Exercise prompt
What lines of the data include the string "valueNoise"? Copy them all.

Supplied information
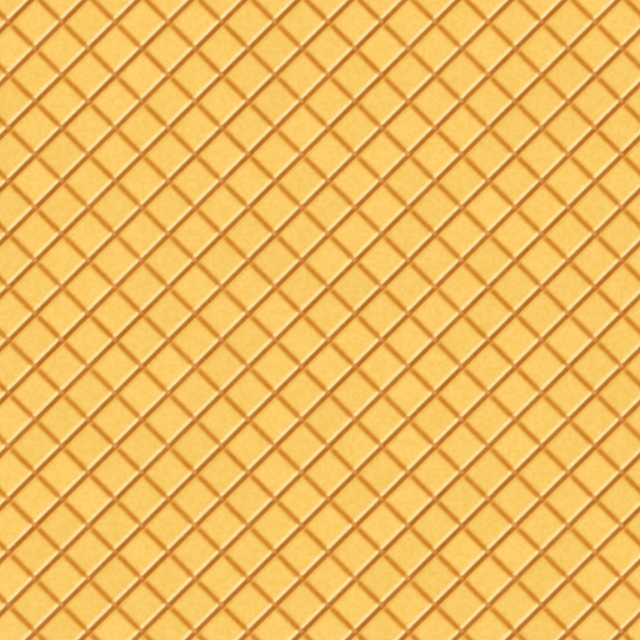
Give the GLSL for this pattern, as a three.js fragment shader.

```glsl
// Golden wafer: a diagonal lattice of bevelled ridges around diamond cells.
// Rotated cell coordinates give the distance to each ridge; soft bands shade
// the ridges, while hashed value noise adds grain and uneven baking.
varying vec2 vUv;

const vec2 CELLS = vec2(12.0, 12.07);       // diamonds across and up
const vec2 ORIGIN = vec2(0.0124, 0.6350);   // one lattice crossing

const vec3 BATTER = vec3(0.985, 0.800, 0.405);
const vec3 TOASTED = vec3(0.950, 0.690, 0.310);
const vec3 CREAM = vec3(0.990, 0.875, 0.625);
const vec3 CARAMEL = vec3(0.815, 0.520, 0.165);
const vec3 BROWN = vec3(0.720, 0.430, 0.140);
const vec3 CROSSING = vec3(0.900, 0.610, 0.330);

// Widths are fractions of the spacing between parallel ridges.
const float SHADE_HALF = 0.056;
const float LIGHT_HALF = 0.052;
const float FALL_HALF = 0.058;
const float HALO_HALF = 0.110;
const float CROSS_RADIUS = 0.070;
const float SOFTNESS = 0.038;
const float GRAIN_SCALE = 210.0;
const float GRAIN_AMOUNT = 0.045;
const float BAKE_AMOUNT = 0.016;
const float RIDGE_VARIATION = 0.16;

float hash(vec2 p) {
  vec3 q = fract(vec3(p.xyx) * 0.1031);
  q += dot(q, q.yzx + 33.33);
  return fract((q.x + q.y) * q.z);
}

float valueNoise(vec2 p) {
  vec2 cell = floor(p);
  vec2 f = fract(p);
  f = f * f * (3.0 - 2.0 * f);
  float low = mix(hash(cell), hash(cell + vec2(1.0, 0.0)), f.x);
  float high = mix(hash(cell + vec2(0.0, 1.0)), hash(cell + vec2(1.0)), f.x);
  return mix(low, high, f.y);
}

float band(float distanceToCentre, float halfWidth, float softness) {
  return 1.0 - smoothstep(halfWidth - softness, halfWidth + softness,
                          abs(distanceToCentre));
}

void main() {
  // x counts falling ridges, y counts rising ridges.
  vec2 grid = (vUv - ORIGIN) * CELLS;
  vec2 lattice = vec2(grid.x + grid.y, grid.x - grid.y);
  vec2 nearest = floor(lattice + 0.5);
  vec2 d = lattice - nearest;

  // Strength drifts smoothly from one ridge segment to the next.
  float strength = 1.0 - RIDGE_VARIATION * valueNoise(lattice * 1.3 + 80.0);

  // Cell face, with a slight tint for each diamond.
  float bake = hash(floor(lattice) + 50.0) - 0.5;
  vec3 colour = BATTER + BAKE_AMOUNT * bake;

  // Falling ridges: caramel line inside a toasted halo.
  colour = mix(colour, TOASTED, 0.75 * band(d.x, HALO_HALF, 0.06));
  colour = mix(colour, CARAMEL, strength * band(d.x, FALL_HALF, 0.045));

  // Rising ridges: lit upper edge beside a shaded lower edge.
  float light = band(d.y + 0.066, LIGHT_HALF, SOFTNESS);
  float gap = 1.0 - 0.75 * band(d.x, FALL_HALF, 0.045);
  colour = mix(colour, TOASTED, 0.55 * band(d.y - 0.06, HALO_HALF, 0.05));
  colour = mix(colour, CREAM, light * gap);
  colour = mix(colour, BROWN, strength * band(d.y - 0.038, SHADE_HALF, SOFTNESS));

  // Paler knot where the ridges meet.
  float knot = 1.0 - smoothstep(0.0, CROSS_RADIUS * 1.6, length(d));
  colour = mix(colour, CROSSING, knot * (0.55 + 0.4 * hash(nearest + 90.0)));

  // Fine crumb over the whole surface.
  float grain = valueNoise(vUv * GRAIN_SCALE) - 0.5;
  colour += GRAIN_AMOUNT * grain * vec3(0.6, 0.9, 1.3);

  gl_FragColor = vec4(clamp(colour, 0.0, 1.0), 1.0);
}
```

Expected output
float valueNoise(vec2 p) {
  float strength = 1.0 - RIDGE_VARIATION * valueNoise(lattice * 1.3 + 80.0);
  float grain = valueNoise(vUv * GRAIN_SCALE) - 0.5;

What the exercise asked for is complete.